300th a proud moment
Rugby league history is well decorated with legends who have represented the game over the years. Every one of them has come and gone yet each will forever endure.
Wally Lewis, Darren Lockyer and Brad Fittler have all been poster boys of their playing generations.
Who will be that icon of the current era? Who will be the man to symbolize the 2010s?
The debate will rage but you will be hard pressed to overlook the man who is the current leader of his club, state and country.
"Most guys would say they haven't seen a better dummy half but I don't think there has been a better player than Cameron Smith," Storm coach Craig Bellamy said.
"I'm 56 years old so I've seen a fair few over the years and I don't think I've seen as good a player as Cameron and consistently good as well."
On Friday night Cameron Smith will run onto AAMI Park for his 300th NRL game, becoming the first Storm player to do so.
He will also be just the 10th player in the game's history to reach the milestone with the one club and it is that achievement that holds the most weight for the 32-year-old.
"The proudest part of achieving 300 games is that I've managed to do it at the one club, the club that gave me an opportunity to start my career in the NRL," Smith said.
"I think everyone knows I had an opportunity to go elsewhere at the end of last year but the decision that was right for me and right for my family was always to stay in Melbourne and I'm very glad to make that decision.
"This was obviously a big part of that, to stay at the one club and achieve a milestone like this, not many guys get to do it."
Last year the Broncos came with a bucket load of cash in an attempt to lure the decorated hooker back north.
However Smith ultimately chose to remain in Melbourne and in doing so will play in purple until the end of 2018. This puts the durable 32-year-old well within reach of eclipsing Darryn Locker's all-time games record of 355.
Some ankle issues in recent years aside, Smith has managed to remain remarkably fit over his 14 seasons as he has juggles club, state and international duties.
On top of his soon-to-be 300 first grade appearances, he has also played a Queensland-record 36 Origin games (equal with Lockyer) and 43 tests for Australia, 20 of them as captain of the green and gold.
What has been the secret to his sustained excellence? The answer has him beat.
"I'm not the biggest bloke going around or the fastest, I always get told I look like an accountant," Smith said.
"I just think the thing for me is that I have always tried to train as hard as I can on the training paddock and tried to make myself a better footballer.
"I have been very fortunate not to pick up any major injuries along the journey, touch wood it stays that way. But I think when you work extremely hard over time you bring your own luck as well."
Smith made his debut with the Storm as a halfback back in Round 5, 2002 against Canterbury at the old Olympic Park.
Melbourne recruited him from junior club Logan Brothers, the same breeding ground that produced Corey Parker.

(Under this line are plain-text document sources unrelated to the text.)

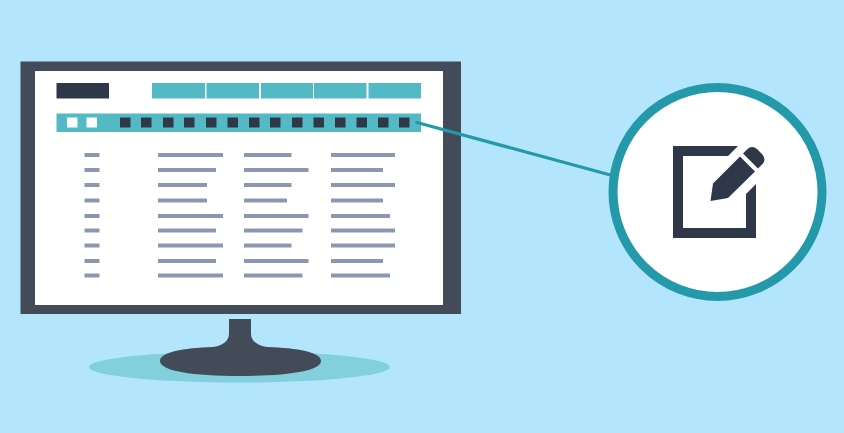
<!DOCTYPE html>
<html lang="en">
<head>
<meta charset="utf-8">
<title>Edit tool on a desktop screen</title>
<style>
:root {
  --sky: #b3e5fc;
  --frame: #434b59;
  --ink: #2e3848;
  --teal: #52b9c5;
  --teal-deep: #2499a9;
  --shadow: #82cfdd;
  --line: #8b97b0;
  --paper: #fff;
}
html, body { margin: 0; overflow: hidden; background: var(--sky); }
svg { display: block; width: 844px; height: 433px; }
.frame { fill: var(--frame); }
.paper { fill: var(--paper); }
.ink { fill: var(--ink); }
.teal { fill: var(--teal); }
.shadow { fill: var(--shadow); }
.rows { fill: none; stroke: var(--line); stroke-width: 4; }
.pointer { stroke: var(--teal-deep); stroke-width: 3.2; stroke-linecap: round; }
.lens { fill: var(--paper); stroke: var(--teal-deep); stroke-width: 9; }
</style>
</head>
<body>
<svg viewBox="0 0 844 433" role="img" aria-label="Desktop monitor with a toolbar; a callout enlarges its edit icon">
  <defs>
    <rect id="tool" y="117.5" width="10.5" height="10"/>
  </defs>
  <rect width="844" height="433" fill="var(--sky)"/>

  <g id="stand">
    <ellipse class="shadow" cx="239.500" cy="367" rx="150.500" ry="15.500"/>
    <path class="frame" d="M229 319H251V334C251 341 258 346 267 347C298 348 321 352 321 361C321 371 287 376 240 376S160 371 160 361C160 352 183 348 213 347C222 346 229 341 229 334Z"/>
  </g>

  <g id="monitor">
    <rect class="frame" x="20.500" y="61.500" width="440.500" height="252.500"/>
    <rect class="paper" x="35" y="71" width="408" height="234"/>
  </g>

  <g id="page-header">
    <rect class="ink" x="56.500" y="83" width="52.500" height="15.500"/>
    <g class="teal">
      <rect x="152" y="83" width="53" height="15.500"/>
      <rect x="206.500" y="83" width="52.500" height="15.500"/>
      <rect x="261" y="83" width="52" height="15.500"/>
      <rect x="314" y="83" width="52.500" height="15.500"/>
      <rect x="368.500" y="83" width="52.500" height="15.500"/>
    </g>
  </g>

  <g id="toolbar">
    <rect class="teal" x="56.500" y="113.500" width="364.500" height="18.500"/>
    <g class="paper">
      <use href="#tool" x="67"/><use href="#tool" x="86.500"/>
    </g>
    <g class="ink">
      <use href="#tool" x="120"/><use href="#tool" x="141"/><use href="#tool" x="163"/><use href="#tool" x="184"/>
      <use href="#tool" x="206"/><use href="#tool" x="227.500"/><use href="#tool" x="249"/><use href="#tool" x="270"/>
      <use href="#tool" x="292"/><use href="#tool" x="313.500"/><use href="#tool" x="335"/><use href="#tool" x="356.500"/>
      <use href="#tool" x="378"/><use href="#tool" x="399"/>
    </g>
  </g>

  <g id="table" class="rows">
    <path d="M84.500 155h15M84.500 170h15M84.500 185h15M84.500 200.500h15M84.500 216h15M84.500 230.500h15M84.500 245.500h15M84.500 261h15M84.500 275.500h15"/>
    <path d="M158 155h65M158 170h58M158 185h49M158 200.500h49M158 216h65M158 230.500h58M158 245.500h65M158 261h58M158 275.500h65"/>
    <path d="M244 155h47.500M244 170h64.500M244 185h47.500M244 200.500h43M244 216h64.500M244 230.500h58.500M244 245.500h47.500M244 261h64.500M244 275.500h58.500"/>
    <path d="M331 155h64M331 170h52M331 185h64M331 200.500h52M331 216h59M331 230.500h64M331 245.500h64M331 261h52M331 275.500h59"/>
  </g>

  <line class="pointer" x1="417" y1="122.500" x2="614" y2="176"/>

  <g id="edit-callout">
    <circle class="lens" cx="717.500" cy="192" r="104.500"/>
    <g class="ink">
      <path d="M738 146H673V238H756V184L746 194V228H683V156H728Z"/>
      <path d="M710.500 201L713 183.500L740 156.500L755 171.500L728 198Z"/>
      <path d="M743 153.500L747 149.500Q752 145 757 149L762 154Q767 160 762 164.500L758 168.500Z"/>
    </g>
  </g>
</svg>
</body>
</html>
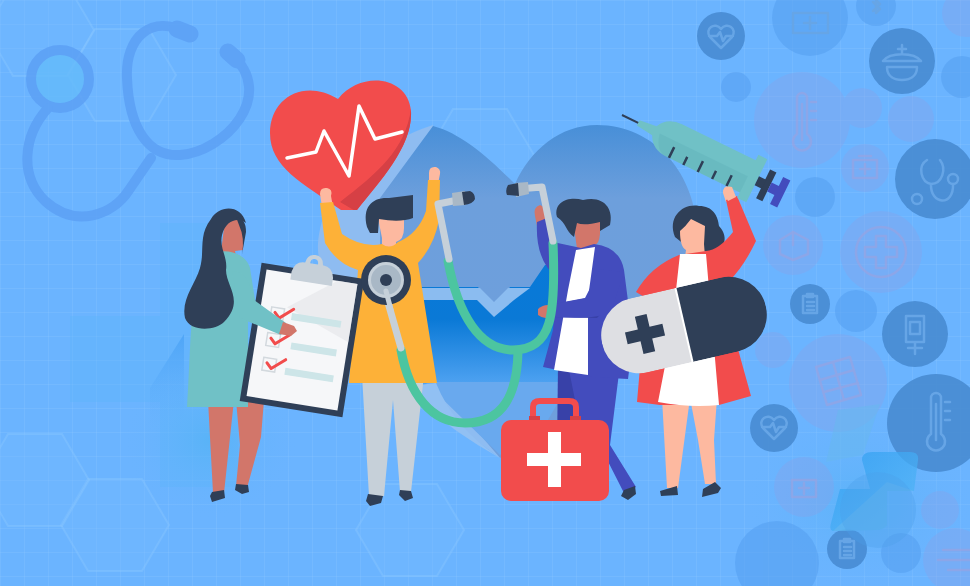
<!DOCTYPE html>
<html lang="en">
<head>
<meta charset="utf-8">
<title>Healthcare team</title>
<style>
:root{--sky:#6bb4ff;--navy:#2f3f57;--red:#f24c4c;--red-dark:#d64045;--yellow:#fdb138;--teal:#70c1c6;--teal-pale:#cde5e8;--green:#4cc5a0;--indigo:#434cbd;--indigo-dark:#3841a8;--skin:#fdb9a0;--skin-dark:#d2766a;--grey:#c6d0d9;--steel:#a9b8c6;--white:#fff;--paper:#f6f7f9;--badge:#4689d0;--badge-line:#66a5e6;--blush:#8d9fe6}
html,body{margin:0;height:100%;overflow:hidden;background:var(--sky)}
svg{display:block;width:970px;height:586px}
.navy{fill:var(--navy)}.red{fill:var(--red)}.red-dark{fill:var(--red-dark)}.yellow{fill:var(--yellow)}.teal{fill:var(--teal)}.indigo{fill:var(--indigo)}.indigo-dark{fill:var(--indigo-dark)}.skin{fill:var(--skin)}.skin-dark{fill:var(--skin-dark)}.grey{fill:var(--grey)}.steel{fill:var(--steel)}.white{fill:var(--white)}.paper{fill:var(--paper)}
.line{fill:none;stroke-linecap:round;stroke-linejoin:round}
.badge{fill:var(--badge)}
.blush{fill:var(--blush)}
.icon{fill:none;stroke:var(--badge-line);stroke-width:2.5;stroke-linejoin:round;stroke-linecap:round}
</style>
</head>
<body>
<svg viewBox="0 0 970 586" role="img" aria-label="Four people holding a heart, a clipboard, a stethoscope, a capsule and a syringe">
<defs>
<pattern id="grid" width="24" height="24" patternUnits="userSpaceOnUse"><path d="M0 .5H24M.5 0V24" stroke="#8cc6ff" stroke-opacity=".28" fill="none"/></pattern>
<linearGradient id="lobe" x1="0" y1="125" x2="0" y2="460" gradientUnits="userSpaceOnUse"><stop offset="0" stop-color="#488fd8"/><stop offset=".22" stop-color="#6d9fdc"/><stop offset="1" stop-color="#6f9fdc"/></linearGradient>
<linearGradient id="pool" x1="0" y1="265" x2="0" y2="400" gradientUnits="userSpaceOnUse"><stop offset="0" stop-color="#0879d8"/><stop offset=".4" stop-color="#0a79d6"/><stop offset="1" stop-color="#5facf8"/></linearGradient>
<linearGradient id="pinwheel" x1="0" y1="0" x2="1" y2="1"><stop offset="0" stop-color="#2f9df0"/><stop offset="1" stop-color="#58b9f7"/></linearGradient>
<linearGradient id="glow" x1="0" y1="0" x2="0" y2="1"><stop offset="0" stop-color="#4aa2f5" stop-opacity=".8"/><stop offset="1" stop-color="#62b0fd" stop-opacity="0"/></linearGradient>
<radialGradient id="haze"><stop offset="0" stop-color="#4fb2f2" stop-opacity=".55"/><stop offset="1" stop-color="#6bb4ff" stop-opacity="0"/></radialGradient>
<path id="hexagon" d="M-54 0L-27-46H27L54 0L27 46H-27Z" fill="#75baff" fill-opacity=".3" stroke="#8cc7ff" stroke-opacity=".38" stroke-width="2"/>
<path id="plus" d="M-5-16H5V-5H16V5H5V16H-5V5H-16V-5H-5Z"/>
<path id="pulse-heart" d="M0 11L-11 0C-17-8-6-16 0-8C6-16 17-8 11 0ZM-12-1H-4L-1-5L2 4L5-1H12"/>
<path id="notes" d="M-7-8H7V9H-7ZM-3-10H3V-7H-3ZM-3-2H4M-3 2H4M-3 6H4"/>
<path id="thermometer" d="M-5 14V-22A5 5 0 0 1 5-22V14A9 9 0 1 1-5 14M0-16V20M9-18H14M9-9H14M9 0H14"/>
<clipPath id="heart-clip"><path d="M341 210C302 183 270 167 270 133C270 98 304 78 338 99C361 70 408 76 411 111C413 146 380 181 357 210Z"/></clipPath>
<clipPath id="capsule-clip"><rect x="-84" y="-38" width="168" height="76" rx="38"/></clipPath>
</defs>

<g id="background">
<rect width="970" height="586" fill="#6bb4ff"/>
<rect width="970" height="586" fill="url(#grid)"/>
<use href="#hexagon" x="40" y="30"/><use href="#hexagon" x="122" y="75"/><use href="#hexagon" x="410" y="530"/><use href="#hexagon" x="115" y="525"/><use href="#hexagon" x="35" y="480"/><use href="#hexagon" x="480" y="155"/>
<path d="M160 223H238V316H314V402H238V487H160V402H70V316H160Z" fill="#58b3f7" opacity=".3"/>
<path d="M150 388L184 334V430H150Z" fill="url(#glow)"/>
<ellipse cx="210" cy="440" rx="90" ry="80" fill="url(#haze)"/>
<ellipse cx="860" cy="500" rx="120" ry="95" fill="url(#haze)"/>
</g>

<g id="faint-stethoscope" class="line" stroke="#5b9ff5" stroke-width="10" opacity=".8">
<circle cx="60" cy="79" r="29" fill="#64bbfb"/>
<path d="M48 108C22 137 20 177 45 201C76 229 113 215 129 190L151 158M189 34C151 12 125 38 127 78C129 128 148 157 180 155C224 152 278 95 231 54"/>
<path d="M177 29L190 34M228 52L237 60" stroke-width="17"/>
</g>

<g id="medical-badges">
<g opacity=".32">
<circle class="blush" cx="802" cy="120" r="48"/><circle class="blush" cx="865" cy="168" r="24"/><circle class="blush" cx="881" cy="252" r="41"/><circle class="blush" cx="793" cy="245" r="30"/><circle class="blush" cx="838" cy="383" r="49"/><circle class="blush" cx="804" cy="487" r="30"/><circle class="blush" cx="911" cy="119" r="23"/><circle class="blush" cx="955" cy="560" r="32"/><circle class="blush" cx="940" cy="510" r="19"/><circle class="blush" cx="966" cy="13" r="24"/><circle class="blush" cx="773" cy="350" r="18"/><circle class="blush" cx="862" cy="108" r="20"/>
</g>
<g fill="#559ff0" opacity=".55"><circle cx="810" cy="18" r="38"/><circle cx="815" cy="197" r="20"/><circle cx="736" cy="87" r="15"/><circle cx="777" cy="563" r="42"/><circle cx="876" cy="6" r="20"/><circle cx="856" cy="311" r="21"/><circle cx="962" cy="77" r="21"/><circle cx="901" cy="553" r="20"/></g>
<g class="badge" opacity=".85"><circle cx="721" cy="36" r="24"/><circle cx="902" cy="61" r="33"/><circle cx="935" cy="179" r="40"/><circle cx="810" cy="304" r="20"/><circle cx="915" cy="334" r="33"/><circle cx="936" cy="423" r="49"/><circle cx="774" cy="428" r="24"/><circle cx="847" cy="549" r="20"/></g>
<g class="icon">
<use href="#pulse-heart" x="721" y="37"/><use href="#pulse-heart" x="774" y="428"/><use href="#notes" x="810" y="304"/><use href="#notes" x="847" y="549"/><use href="#thermometer" x="936" y="420"/>
<path d="M887 67H917C917 77 909 80 902 80C895 80 887 77 887 67M883 61C890 52 914 52 921 61ZM902 45V53M898 49H906"/>
<path d="M927 160C917 166 921 182 931 184C942 184 947 169 940 160M931 184C930 205 954 207 953 184"/><circle cx="953" cy="179" r="5"/><circle cx="917" cy="199" r="5"/>
<path d="M906 316H924V342H906ZM910 322H920V334H910ZM915 342V354M908 348H922"/>
<path d="M793 13H828V33H793ZM810 17V29M804 23H816M873 2L880 9L876 13V0L880 4L873 11"/>
</g>
<g class="icon" stroke-opacity=".5" style="stroke:#a19fdc">
<use href="#thermometer" x="802" y="120"/><use href="#plus" x="881" y="252"/><circle cx="881" cy="252" r="25"/><path d="M853 160H877V178H853ZM859 156H871M865 164V174M860 169H870M780 240L793 232L808 240V254L793 260L780 254ZM793 232V245"/><path d="M816 367L850 357L861 395L827 405ZM833 362L844 400M820 380L854 370M824 392L858 383"/><path d="M792 480H816V497H792ZM804 483V494M799 488H809M938 560H970M943 550H970M948 570H970"/>
</g>
</g>

<g id="pinwheel-cross">
<path d="M862 460Q862 452 872 452H910Q919 452 918 460L914 491H887V525Q884 530 876 530L833 531Q829 530 831 523L840 489L870 489Z" fill="url(#pinwheel)" opacity=".75"/>
<path d="M833 531L887 482L914 491H887V525Q884 530 876 530ZM838 410L880 404L863 455L826 462Z" fill="#69b9ee" opacity=".55"/>
<circle cx="878" cy="510" r="38" fill="#4b9fe8" opacity=".35"/>
</g>

<g id="backdrop-heart">
<path d="M433 125C372 145 318 190 318 250C321 300 365 355 420 400L500 458L470 310L430 180Z" fill="#8ebcf1"/>
<path d="M433 126C460 133 486 155 515 184C530 150 560 125 597 125C655 125 697 175 697 235C697 320 600 400 500 458L436 383L380 300V198Z" fill="url(#lobe)"/>
<path d="M378 270H400L414 287H478L494 308L510 287H530L545 265H600V390H378Z" fill="url(#pool)"/>
<path d="M425 382H570L545 425L500 455Z" fill="#69a9ee"/>
<path d="M413 288H480L494 302L508 288H530L514 300L494 317L477 300H413Z" fill="#8bbcf0"/>
<path d="M418 385L436 383Q454 428 500 458Q453 432 418 400Z" fill="#91c0f3"/>
</g>

<g id="pulse-heart-prop">
<path class="red" d="M341 210C302 183 270 167 270 133C270 98 304 78 338 99C361 70 408 76 411 111C413 146 380 181 357 210Z"/>
<path class="red-dark" clip-path="url(#heart-clip)" d="M411 108C406 150 376 174 340 202L357 212L420 180V108Z"/>
<path class="line" stroke="#fff" stroke-width="3.5" d="M287 158L316 152L324 131L349 176L359 106L375 139L402 132"/>
</g>

<g id="woman-with-clipboard">
<path class="skin-dark" d="M208 400H234L224 493H213ZM236 400H264L261 437L247 488L236 486L240 445Z"/>
<path class="navy" d="M212 492L224 490L225 498L212 502L210 496ZM236 484L248 485L249 492L242 494L235 490Z"/>
<path class="skin-dark" d="M224 228C226 215 243 214 244 229L243 250L235 251L237 262L220 260Z"/>
<path class="teal" d="M205 256C222 247 245 251 250 268L255 300L290 327L284 338L248 321V407H187C190 360 190 320 196 285Z"/>
<path class="navy" d="M246 223C241 204 219 205 211 219C198 236 205 250 200 268C195 285 181 299 185 318C190 332 215 331 224 322C245 301 226 286 226 270C228 257 219 248 222 235C226 220 238 217 246 223Z"/>
<path class="navy" d="M236 217Q246 218 246 232L242 254Q245 238 239 225Z"/>
</g>

<g id="man-with-stethoscope">
<path class="grey" d="M362 375H424L411 492H400L393 400L384 496H369Z"/>
<path class="navy" d="M368 494L383 496L381 503L370 506L366 501ZM400 490L411 491L413 498L405 501L399 495Z"/>
<path class="skin" d="M320 194Q320 187 327 188Q333 189 331 196L333 207H322ZM429 173Q429 166 436 167Q441 169 440 174L438 184H429ZM377 213H404V228Q404 240 396 242V252H382V238Z"/>
<path class="yellow" d="M320 203L333 202L342 234Q362 248 382 244Q390 250 398 242Q418 234 426 211L428 180H440L439 220Q434 246 418 263L437 383H349L358 270Q337 264 325 243Z"/>
<path class="navy" d="M367 227C362 207 372 197 389 198L413 195V218Q400 223 379 219L378 233L370 233Z"/>
</g>

<g id="clipboard" transform="translate(302 340) rotate(9)">
<path d="M-52-70H52V70H-52Z" class="navy"/>
<path d="M-46-64H46V64H-46Z" class="paper"/>
<path d="M26-64H46V-5L-20-30Z" fill="#e4e7ea" opacity=".6"/>
<path class="grey" d="M-21-58V-66Q-19-77-9-77Q-8-86 0-86Q8-86 9-77Q19-77 21-66V-58ZM-4-77H4Q4-82 0-82Q-4-82-4-77Z" fill-rule="evenodd"/>
<g fill="#cde5e8"><path d="M-14-25H36V-18H-14ZM-10 4H36V11H-10ZM-12 30H37V37H-12Z"/></g>
<g fill="none" stroke="#d3d9de" stroke-width="1.5"><path d="M-35-28H-22V-15H-35ZM-35-2H-22V11H-35ZM-35 23H-22V36H-35Z"/></g>
<path class="line" stroke="#f24c4c" stroke-width="3" d="M-31-23L-26-18L-13-29M-31 3L-26 8L-13-3M-31 28L-26 33L-13 22"/>
</g>
<path id="writing-arm" class="teal" d="M232 271Q249 270 254 300L286 323L281 335L240 318Z"/>
<path id="writing-hand" class="skin-dark" d="M283 322L294 326L297 331L291 336L279 334Z"/>

<g id="man-in-blue-suit">
<path class="skin-dark" d="M535 216Q533 207 540 205Q548 207 546 219L544 226H537ZM573 220H600V234Q599 245 594 245L593 256H578Z"/>
<path class="indigo-dark" d="M558 365H606L588 450H557Z"/>
<path class="indigo" d="M568 365H620L610 445L636 487L624 493L592 430L580 425Z"/>
<path class="navy" d="M624 490L635 486L636 494L628 500L621 496Z"/>
<path class="indigo" d="M537 222L547 218L553 242L581 248L594 244Q620 247 624 270L633 340L628 379L592 377L543 367L553 330L557 278Q535 260 537 222Z"/>
<path class="white" d="M576 250L595 247L588 298L588 375L554 370L568 290Z"/>
<path class="indigo-dark" d="M545 306L587 298L604 280L614 300L597 318L553 317Z"/>
<path class="indigo" d="M553 304L585 298L600 269L624 272L611 312Q596 320 554 317Z"/>
<path class="skin-dark" d="M538 309Q545 303 553 306V317Q544 320 538 315Z"/>
<path class="navy" d="M557 217C553 201 570 196 583 200C604 195 614 209 610 225L600 231V222Q584 226 577 223L574 237C565 230 567 224 557 217Z"/>
</g>

<g id="stethoscope">
<path class="line" stroke="#4cc5a0" stroke-width="9" d="M401 350C409 395 432 423 465 423C503 423 517 395 518 352M448 261C458 315 480 350 513 350C552 350 556 315 553 243"/>
<path class="line" stroke="#c6d0d9" stroke-width="7" d="M385 292L401 348M463 199L438 204L449 259M518 189L542 187L553 241"/>
<path class="steel" d="M452 193L465 191L466 205L453 206ZM515 183L528 182L529 194L516 197Z"/>
<path class="navy" d="M462 192L470 191Q475 193 475 199Q473 204 464 205ZM518 183L508 185Q505 190 507 195L519 196Z"/>
<circle class="navy" cx="386" cy="280" r="25"/><circle class="grey" cx="386" cy="280" r="18"/><circle cx="386" cy="280" r="15" fill="#a9b8c6"/><circle class="navy" cx="386" cy="280" r="6"/>
<path class="line" stroke="#c6d0d9" stroke-width="5" d="M386 291L391 310"/>
</g>

<g id="woman-in-red-coat">
<path class="skin" d="M662 398H690L678 488H667ZM690 398H717L714 440L716 484H705L698 440Z"/>
<path class="navy" d="M660 491L677 486L678 495L661 496ZM703 489L715 482L721 488L718 493L702 497Z"/>
<path class="navy" d="M675 237C667 217 683 203 699 206C713 206 718 216 719 226C730 238 724 251 710 252L690 249Z"/>
<path class="skin" d="M680 231Q686 226 691 219L705 226L704 244L705 257H685L686 250Q680 247 680 231ZM723 193Q723 185 730 186L735 198L726 202Z"/>
<path class="red" d="M679 255L706 251Q719 250 733 232L726 200L737 196L756 241Q743 268 729 281L736 342L751 396L719 405H660L637 402L646 298L636 292Q651 266 679 255Z"/>
<path class="white" d="M680 254H706L719 405Q690 408 658 402L671 335Z"/>
</g>

<g id="capsule" transform="translate(684 325) rotate(-13)" clip-path="url(#capsule-clip)">
<path d="M-84-38H0V38H-84Z" fill="#dedfe3"/>
<path class="navy" d="M0-38H84V38H0Z"/>
<path d="M0-38V38" stroke="#fff" stroke-width="2"/>
<use href="#plus" class="navy" transform="translate(-40 0) scale(1.2)"/>
</g>

<g id="syringe" transform="translate(622 115) rotate(26)">
<path d="M0 0H22" stroke="#2f3f57" stroke-width="2"/>
<path class="teal" d="M18-3L36-5Q42-18 58-18H140V-24H150V24H140V18H58Q42 18 36 5L18 3Z"/>
<path d="M42 0H140V18H58Q46 18 42 0Z" fill="#63b3bc" opacity=".5"/>
<path d="M61 18V6M77 18V9M93 18V6M109 18V9M125 18V6" stroke="#2f3f57" stroke-width="2.5"/>
<path class="navy" d="M157-16H164V16H157Z"/><path class="indigo" d="M164-5H172V-15H180V15H172V5H164Z"/><path class="navy" d="M150-5H158V5H150Z"/>
</g>
<path id="raised-hand" class="skin" d="M723 191Q726 185 732 187L736 197L728 201Z"/>

<g id="first-aid-kit">
<path class="line" stroke="#f24c4c" stroke-width="6" d="M533 423V407Q533 401 540 401H569Q576 401 576 407V423"/>
<path class="red-dark" d="M529 416H540V424H529ZM570 416H581V424H570Z"/>
<rect class="red" x="501" y="420" width="108" height="81" rx="10"/>
<path class="white" d="M548 432H561V453H581V466H561V487H548V466H527V453H548Z"/>
</g>
</svg>
</body>
</html>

A year after his debut a coach by the name of Craig Bellamy walked through the door. Had you stopped Bellamy after that first pre-season and asked him if he knew just how special a No.9 he had on his hands you would have had him fooled.
"Na, he didn't have that inkling at all," Bellamy said.
"My first impression of Cameron Smith was that he doesn’t push himself too hard. People were telling me he was laid back and easy going off the field and he was certainly that.
"In our first pre season I was here he always looking comfortable… like he was getting through things without a whole heap of effort."
A few words from the coach and a change in training technique and it is fair to say things have improved since those early days.
Smith's 14 seasons have included 11 finals appearances and five grand finals. He sits fourth on the NRL's all-time winners list and in the top 10 for most career points.
With three more season to come from the champion hooker after this one his name will certainly be splashed across the NRL history books when it is all said and done.
It is a resume that is decorated like few before him but will it be good enough to anoint him the icon of the 2010s? It would be a brave person to think otherwise.